>>>

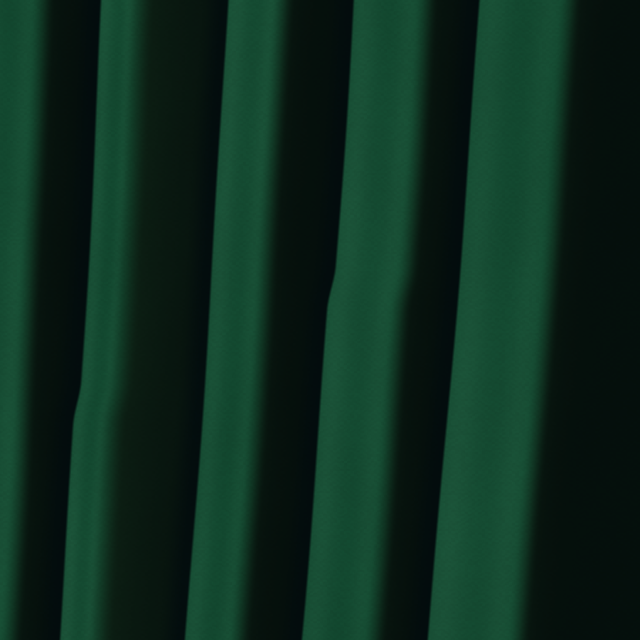
Write a Shadertoy shader that draws this texture.

```glsl
const int FOLDS = 5;
const float FIRST_EDGE = -0.088;     // foot of the leftmost fold
const float SPACING = 0.189;
const float LEAN = 0.05;             // sideways drift from foot to top
const float LEAN_GROWTH = 0.008;
const float BOW = 0.012;
const float WIDTH = 0.030;           // lit width, growing to the right
const float WIDTH_GROWTH = 0.028;
const float FIRST_WIDTH = 0.105;
const float KINK_DEPTH = 0.008;      // crease in every second fold
const float EDGE_BLUR = 0.0028;
const float SHADE_BLUR = 0.019;
const float GRAIN = 0.045;

const vec3 SHADOW = vec3(0.020, 0.060, 0.046);
const vec3 CONTACT = vec3(0.008, 0.045, 0.052);
const vec3 FALLOFF = vec3(0.052, 0.130, 0.080);
const vec3 LIT = vec3(0.068, 0.275, 0.180);
const vec3 SHEEN = vec3(0.115, 0.335, 0.230);

float hash(vec2 p) {
    p = fract(p * vec2(0.1031, 0.1137));
    p += dot(p, p.yx + 33.33);
    return fract((p.x + p.y) * p.x * 17.0);
}

// Left edge of a fold at height y
float foldEdge(float i, float y) {
    float odd = mod(i, 2.0);
    float kinkHeight = 0.28 + 0.09 * i;
    float kink = odd * KINK_DEPTH * (1.0 - smoothstep(-0.035, 0.035, y - kinkHeight));
    float wave = 0.0012 * sin(9.0 * y + 2.3 * i);
    return FIRST_EDGE + SPACING * i + (LEAN + LEAN_GROWTH * i) * y
         + BOW * y * (1.0 - y) - kink + wave;
}

float foldWidth(float i) {
    return i < 0.5 ? FIRST_WIDTH : WIDTH + WIDTH_GROWTH * i;
}

// Lit crest followed by a soft roll into shadow; d is measured from the edge
vec3 foldColor(float i, float d, float y) {
    float width = foldWidth(i);
    float u = d / width;
    float rim = exp(-pow((u - 0.14) / 0.20, 2.0));
    float ridge = exp(-pow((u - 0.78) / 0.16, 2.0));
    float sheen = 0.12 + 0.55 * rim + 0.40 * ridge + 0.10 * sin(5.0 * y + 1.7 * i);
    vec3 crest = mix(LIT, SHEEN, clamp(sheen, 0.0, 1.0));

    // The narrow second fold turns away slowly, the others sharply
    float slow = 1.0 - step(0.5, abs(i - 1.0));
    float tail = exp(-max(d - width, 0.0) / mix(0.018, 0.085, slow));
    vec3 shade = mix(SHADOW, FALLOFF, tail * mix(0.7, 1.0, slow));
    float turn = smoothstep(-SHADE_BLUR, SHADE_BLUR * mix(1.0, 1.4, slow), d - width);
    return mix(crest, shade, turn);
}

// Fine cloth: layered sines for the weave, cells for the nap
float cloth(vec2 p) {
    float weave = sin(610.0 * p.x + 3.0 * sin(47.0 * p.y))
                * sin(730.0 * p.y + 2.0 * sin(61.0 * p.x));
    float nap = hash(floor(p * vec2(190.0, 300.0))) - 0.5;
    float drift = sin(23.0 * p.y + 4.0 * sin(11.0 * p.x));
    return 0.35 * weave + 0.9 * nap + 0.25 * drift;
}

void mainImage(out vec4 fragColor, in vec2 fragCoord) {
    vec2 p = fragCoord / iResolution.xy;
    float blur = max(EDGE_BLUR, 0.75 / iResolution.x);
    vec3 color = SHADOW;

    // Each fold overlaps the one to its left
    for (int k = 0; k < FOLDS; k++) {
        float i = float(k);
        float d = p.x - foldEdge(i, p.y);
        color = mix(color, CONTACT, 0.85 * smoothstep(-0.045, -0.004, d));
        color = mix(color, foldColor(i, d, p.y), smoothstep(-blur, blur, d));
    }

    color *= 1.0 + GRAIN * cloth(p);
    fragColor = vec4(clamp(color, 0.0, 1.0), 1.0);
}
```
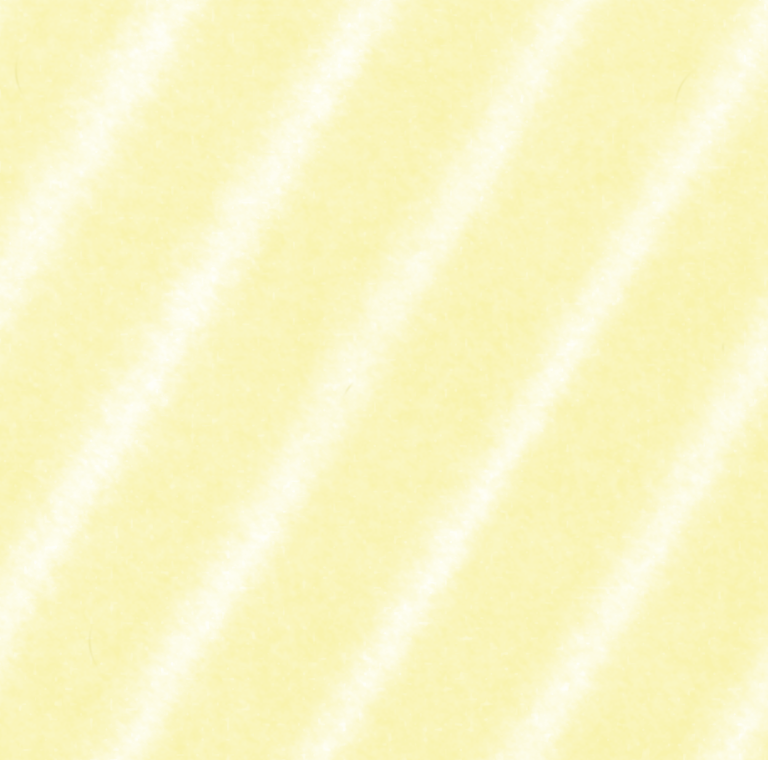
A Shadertoy shader for this texture:

```glsl
// Pale yellow marker strokes on white paper: slanted, evenly spaced streaks of
// bare paper show between the strokes. Each streak is a soft ragged profile in
// a slanted repeat; layered value noise adds blotches, grain and flecks.

const vec3 INK = vec3(0.976, 0.953, 0.680);
const vec3 PAPER = vec3(0.998, 0.998, 0.970);
const vec3 FIBRE = vec3(0.89, 0.86, 0.50);

const float SLANT = 0.605;        // sideways shift per unit of height
const float PERIOD = 0.265;       // horizontal distance between streaks
const float OFFSET = -0.030;      // position of streak 0 on the top edge
const float SOFT_WIDTH = 0.180;   // left flank of a streak, in periods
const float SHARP_WIDTH = 0.135;  // right flank of a streak, in periods
const float STREAK_GAIN = 0.60;   // how much paper shows in a streak
const float BASE_WASH = 0.165;    // paper showing through the plain ink
const float RAGGED = 0.11;        // fraying of the streak edges, in periods
const float BREAKUP = 0.42;       // speckling inside the streaks
const float GRAIN_SCALE = 150.0;  // grain cells per canvas height
const int FLECKS = 5;

float hash(vec2 p) {
    return fract(sin(dot(p, vec2(127.1, 311.7))) * 43758.5453);
}

float valueNoise(vec2 p) {
    vec2 cell = floor(p);
    vec2 f = fract(p);
    f = f * f * (3.0 - 2.0 * f);
    float low = mix(hash(cell), hash(cell + vec2(1.0, 0.0)), f.x);
    float high = mix(hash(cell + vec2(0.0, 1.0)), hash(cell + vec2(1.0)), f.x);
    return mix(low, high, f.y);
}

// Layered noise centred on zero
float fbm(vec2 p) {
    float sum = 0.0;
    float gain = 0.5;
    for (int i = 0; i < 4; i++) {
        sum += gain * (valueNoise(p) - 0.5);
        p = mat2(0.8, 0.6, -0.6, 0.8) * p * 2.03 + 17.3;
        gain *= 0.6;
    }
    return sum;
}

// Amount of bare paper left between two strokes
float streak(vec2 p, vec2 q) {
    float u = (p.x + SLANT * (1.0 - p.y) - OFFSET) / PERIOD;
    float id = floor(u + 0.5);
    float seed = hash(vec2(id, 4.0));
    float drift = valueNoise(vec2(q.y * 4.0, id * 7.3)) - 0.5;
    float swell = valueNoise(vec2(q.y * 3.0 + 9.0, id * 5.1)) - 0.5;

    // Edges fray in small tufts, more on some streaks than on others
    float fray = fbm(q * vec2(34.0, 48.0)) + 0.7 * fbm(q * vec2(90.0, 140.0));
    float d = u - id + 0.045 * drift + RAGGED * mix(0.6, 1.1, seed) * fray;
    float width = d < 0.0 ? SOFT_WIDTH : SHARP_WIDTH;
    width *= 1.0 + 0.25 * (seed - 0.5) + 0.3 * swell;
    float profile = exp(-d * d / (width * width));

    // Paper tooth catches ink unevenly inside the streak
    float tooth = fbm(q * vec2(75.0, 105.0) + 41.0);
    profile *= 1.0 - 0.25 * swell + BREAKUP * tooth;

    // Ink pools slightly along the left side of each streak
    float pool = exp(-pow((d + 0.34) / 0.09, 2.0));
    return STREAK_GAIN * profile - 0.035 * pool;
}

// Short thin fibres scattered over the sheet
float flecks(vec2 p, float aspect) {
    float mask = 0.0;
    for (int i = 0; i < FLECKS; i++) {
        float n = float(i);
        vec2 center = vec2(hash(vec2(n, 1.7)) * aspect, hash(vec2(n, 8.2)));
        float angle = 0.6 + 1.2 * hash(vec2(n, 3.9));
        float len = mix(0.003, 0.022, hash(vec2(n, 6.4)));
        vec2 v = p - center;
        vec2 r = vec2(dot(v, vec2(cos(angle), sin(angle))),
                      dot(v, vec2(-sin(angle), cos(angle))));
        r.y += 8.0 * r.x * r.x;
        r /= vec2(len, 0.0018);
        mask += exp(-dot(r, r));
    }
    return min(mask, 1.0);
}

void mainImage(out vec4 fragColor, in vec2 fragCoord) {
    vec2 p = fragCoord / iResolution.y;
    float aspect = iResolution.x / iResolution.y;

    // Frame across (x) and along (y) the streaks
    vec2 along = normalize(vec2(SLANT, 1.0));
    vec2 q = vec2(dot(p, vec2(along.y, -along.x)), dot(p, along));

    // Blotchy wash, a little deeper toward the lower right
    float bare = BASE_WASH + streak(p, q);
    bare += 0.14 * fbm(p * 7.0) + 0.26 * fbm(p * 55.0);
    bare += 0.045 * (p.y - p.x / aspect);

    // Fine paper grain and small pale speckles
    float grain = valueNoise(q * GRAIN_SCALE * vec2(0.8, 1.1)) - 0.5;
    float fine = valueNoise(p * GRAIN_SCALE * 1.9 + 31.0) - 0.5;
    float speckle = smoothstep(0.78, 1.0, valueNoise(p * GRAIN_SCALE + 73.0));
    bare += 0.16 * grain + 0.10 * fine + 0.20 * speckle;

    vec3 color = mix(INK, PAPER, clamp(bare, 0.0, 1.0));
    color = mix(color, FIBRE, 0.3 * flecks(p, aspect));
    fragColor = vec4(color, 1.0);
}
```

<<<

- _WHAT YOU SHOULD DO_:
Show each line from the listing above that includes the word "along".

- _WRITTEN ANSWER_:
    // Ink pools slightly along the left side of each streak
    // Frame across (x) and along (y) the streaks
    vec2 along = normalize(vec2(SLANT, 1.0));
    vec2 q = vec2(dot(p, vec2(along.y, -along.x)), dot(p, along));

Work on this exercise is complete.